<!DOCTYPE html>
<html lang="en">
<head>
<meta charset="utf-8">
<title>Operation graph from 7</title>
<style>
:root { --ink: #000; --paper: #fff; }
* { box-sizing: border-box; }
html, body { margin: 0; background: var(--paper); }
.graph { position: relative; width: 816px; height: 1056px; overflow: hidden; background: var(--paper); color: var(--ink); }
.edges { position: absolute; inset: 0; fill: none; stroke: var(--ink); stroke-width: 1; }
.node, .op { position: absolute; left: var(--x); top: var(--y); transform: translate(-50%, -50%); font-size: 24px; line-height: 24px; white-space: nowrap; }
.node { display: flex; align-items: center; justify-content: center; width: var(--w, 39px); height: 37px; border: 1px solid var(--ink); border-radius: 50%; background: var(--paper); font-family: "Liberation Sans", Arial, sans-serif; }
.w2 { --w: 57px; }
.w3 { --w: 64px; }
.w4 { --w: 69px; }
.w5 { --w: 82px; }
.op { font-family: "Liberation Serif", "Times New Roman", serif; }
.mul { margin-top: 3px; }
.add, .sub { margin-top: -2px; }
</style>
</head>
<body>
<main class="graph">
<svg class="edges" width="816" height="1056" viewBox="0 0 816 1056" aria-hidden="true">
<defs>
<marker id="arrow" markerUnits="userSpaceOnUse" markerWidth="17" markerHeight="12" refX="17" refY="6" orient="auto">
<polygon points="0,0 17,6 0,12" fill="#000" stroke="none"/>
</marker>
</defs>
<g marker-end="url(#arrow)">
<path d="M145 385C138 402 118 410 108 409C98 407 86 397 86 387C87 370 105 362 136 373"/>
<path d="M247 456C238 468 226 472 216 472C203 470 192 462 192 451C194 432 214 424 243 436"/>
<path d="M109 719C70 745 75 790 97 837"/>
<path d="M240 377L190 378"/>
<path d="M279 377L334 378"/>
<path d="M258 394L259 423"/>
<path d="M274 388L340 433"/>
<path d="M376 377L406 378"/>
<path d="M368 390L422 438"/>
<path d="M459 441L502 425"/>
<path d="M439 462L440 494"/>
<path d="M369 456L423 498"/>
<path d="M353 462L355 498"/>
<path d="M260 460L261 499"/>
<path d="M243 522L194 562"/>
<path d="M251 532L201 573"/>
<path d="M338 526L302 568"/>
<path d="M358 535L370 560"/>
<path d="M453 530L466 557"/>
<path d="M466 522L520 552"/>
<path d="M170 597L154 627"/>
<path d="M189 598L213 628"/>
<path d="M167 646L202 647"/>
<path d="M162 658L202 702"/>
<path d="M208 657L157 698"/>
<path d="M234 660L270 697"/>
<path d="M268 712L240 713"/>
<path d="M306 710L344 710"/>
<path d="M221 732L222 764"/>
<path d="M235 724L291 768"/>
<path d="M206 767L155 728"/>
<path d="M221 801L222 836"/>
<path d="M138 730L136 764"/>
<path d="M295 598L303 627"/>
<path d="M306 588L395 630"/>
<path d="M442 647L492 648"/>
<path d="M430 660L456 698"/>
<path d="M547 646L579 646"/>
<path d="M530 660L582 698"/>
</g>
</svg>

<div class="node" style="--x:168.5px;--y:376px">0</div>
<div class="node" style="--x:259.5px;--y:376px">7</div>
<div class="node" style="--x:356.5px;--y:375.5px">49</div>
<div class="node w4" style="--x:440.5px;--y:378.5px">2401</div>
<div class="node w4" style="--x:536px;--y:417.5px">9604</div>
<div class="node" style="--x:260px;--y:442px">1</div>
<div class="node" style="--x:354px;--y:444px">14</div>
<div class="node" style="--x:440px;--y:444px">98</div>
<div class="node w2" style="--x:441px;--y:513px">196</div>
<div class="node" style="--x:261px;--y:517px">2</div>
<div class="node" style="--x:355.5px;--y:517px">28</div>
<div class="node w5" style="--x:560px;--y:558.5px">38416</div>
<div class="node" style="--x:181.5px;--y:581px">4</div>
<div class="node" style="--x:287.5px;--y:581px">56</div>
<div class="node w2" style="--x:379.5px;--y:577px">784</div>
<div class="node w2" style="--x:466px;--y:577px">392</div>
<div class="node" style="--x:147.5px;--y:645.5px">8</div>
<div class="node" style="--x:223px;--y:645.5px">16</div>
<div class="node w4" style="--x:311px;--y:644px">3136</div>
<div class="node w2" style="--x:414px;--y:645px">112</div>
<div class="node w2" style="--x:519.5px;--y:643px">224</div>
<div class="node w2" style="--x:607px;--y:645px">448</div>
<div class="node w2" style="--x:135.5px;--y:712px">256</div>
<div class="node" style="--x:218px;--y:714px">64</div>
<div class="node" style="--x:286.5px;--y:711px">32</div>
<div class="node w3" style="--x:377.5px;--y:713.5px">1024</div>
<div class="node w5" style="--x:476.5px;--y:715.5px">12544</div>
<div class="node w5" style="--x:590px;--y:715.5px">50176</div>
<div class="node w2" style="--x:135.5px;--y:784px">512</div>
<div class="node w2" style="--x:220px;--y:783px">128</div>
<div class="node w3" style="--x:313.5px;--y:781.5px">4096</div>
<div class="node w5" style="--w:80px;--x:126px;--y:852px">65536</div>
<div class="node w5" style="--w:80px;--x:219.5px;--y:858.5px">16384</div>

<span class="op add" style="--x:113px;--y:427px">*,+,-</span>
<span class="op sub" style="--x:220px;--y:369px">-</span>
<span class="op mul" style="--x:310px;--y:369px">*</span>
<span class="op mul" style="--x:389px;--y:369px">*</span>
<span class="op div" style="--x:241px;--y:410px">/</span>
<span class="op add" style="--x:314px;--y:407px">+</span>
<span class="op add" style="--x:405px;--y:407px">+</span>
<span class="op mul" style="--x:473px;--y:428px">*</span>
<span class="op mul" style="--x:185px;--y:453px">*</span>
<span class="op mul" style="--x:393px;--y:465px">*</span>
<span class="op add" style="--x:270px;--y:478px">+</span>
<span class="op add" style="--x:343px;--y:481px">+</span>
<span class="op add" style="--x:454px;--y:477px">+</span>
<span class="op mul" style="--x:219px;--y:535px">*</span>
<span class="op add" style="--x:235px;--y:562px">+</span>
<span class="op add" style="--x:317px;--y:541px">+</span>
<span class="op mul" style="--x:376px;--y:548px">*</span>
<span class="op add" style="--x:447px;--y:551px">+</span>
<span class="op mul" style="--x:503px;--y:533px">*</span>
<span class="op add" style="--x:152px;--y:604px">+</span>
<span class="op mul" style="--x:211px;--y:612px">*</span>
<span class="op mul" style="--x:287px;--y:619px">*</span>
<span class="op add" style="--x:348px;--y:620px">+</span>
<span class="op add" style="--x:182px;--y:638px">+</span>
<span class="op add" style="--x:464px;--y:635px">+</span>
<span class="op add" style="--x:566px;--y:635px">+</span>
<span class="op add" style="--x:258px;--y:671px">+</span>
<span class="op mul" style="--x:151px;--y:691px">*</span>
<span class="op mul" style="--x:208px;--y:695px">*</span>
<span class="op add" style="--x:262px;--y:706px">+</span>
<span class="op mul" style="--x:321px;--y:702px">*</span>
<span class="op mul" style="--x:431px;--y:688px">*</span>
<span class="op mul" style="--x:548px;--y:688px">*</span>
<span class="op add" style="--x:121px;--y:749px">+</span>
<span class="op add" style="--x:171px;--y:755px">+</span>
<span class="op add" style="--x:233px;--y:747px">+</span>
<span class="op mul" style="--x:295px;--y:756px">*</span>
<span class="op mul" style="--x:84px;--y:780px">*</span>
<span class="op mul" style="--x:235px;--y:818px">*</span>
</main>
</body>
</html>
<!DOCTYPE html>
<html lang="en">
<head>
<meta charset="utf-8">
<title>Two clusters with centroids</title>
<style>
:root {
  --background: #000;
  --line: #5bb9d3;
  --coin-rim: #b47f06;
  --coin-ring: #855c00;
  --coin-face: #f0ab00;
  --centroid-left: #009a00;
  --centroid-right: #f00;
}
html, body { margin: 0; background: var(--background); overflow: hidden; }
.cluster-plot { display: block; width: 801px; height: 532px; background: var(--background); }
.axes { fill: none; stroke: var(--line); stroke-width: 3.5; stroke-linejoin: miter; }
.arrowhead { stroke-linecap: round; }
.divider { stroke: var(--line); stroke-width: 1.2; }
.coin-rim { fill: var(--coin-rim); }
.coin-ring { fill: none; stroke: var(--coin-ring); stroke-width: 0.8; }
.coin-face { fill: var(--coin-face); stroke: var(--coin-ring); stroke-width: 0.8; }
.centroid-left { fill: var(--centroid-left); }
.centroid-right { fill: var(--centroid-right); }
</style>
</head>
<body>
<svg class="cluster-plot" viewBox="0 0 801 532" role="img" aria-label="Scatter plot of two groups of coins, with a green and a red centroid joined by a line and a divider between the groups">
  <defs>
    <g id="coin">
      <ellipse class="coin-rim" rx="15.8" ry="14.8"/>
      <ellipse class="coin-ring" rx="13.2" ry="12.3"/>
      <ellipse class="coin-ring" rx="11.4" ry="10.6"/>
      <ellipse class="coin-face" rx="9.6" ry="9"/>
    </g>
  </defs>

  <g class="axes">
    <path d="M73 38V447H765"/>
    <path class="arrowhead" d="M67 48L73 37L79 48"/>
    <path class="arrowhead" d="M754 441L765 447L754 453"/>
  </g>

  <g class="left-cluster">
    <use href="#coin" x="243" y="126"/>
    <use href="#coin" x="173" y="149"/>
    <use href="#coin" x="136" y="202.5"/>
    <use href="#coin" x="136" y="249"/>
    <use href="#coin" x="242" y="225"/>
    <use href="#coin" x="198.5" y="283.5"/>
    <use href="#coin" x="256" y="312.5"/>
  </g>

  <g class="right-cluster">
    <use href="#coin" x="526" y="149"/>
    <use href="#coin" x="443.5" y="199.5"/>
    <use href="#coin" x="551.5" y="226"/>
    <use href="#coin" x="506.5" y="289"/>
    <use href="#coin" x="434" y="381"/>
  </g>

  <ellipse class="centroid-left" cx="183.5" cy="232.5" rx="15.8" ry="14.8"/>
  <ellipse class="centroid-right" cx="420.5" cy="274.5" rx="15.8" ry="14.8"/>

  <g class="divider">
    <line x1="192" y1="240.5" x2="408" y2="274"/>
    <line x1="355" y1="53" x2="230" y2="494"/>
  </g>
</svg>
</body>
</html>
● ● ●
Here the job is to output the lines from the start of the material through the line with "relative; width: 816px;", inclusive, exactly and with nothing else.

<!DOCTYPE html>
<html lang="en">
<head>
<meta charset="utf-8">
<title>Operation graph from 7</title>
<style>
:root { --ink: #000; --paper: #fff; }
* { box-sizing: border-box; }
html, body { margin: 0; background: var(--paper); }
.graph { position: relative; width: 816px; height: 1056px; overflow: hidden; background: var(--paper); color: var(--ink); }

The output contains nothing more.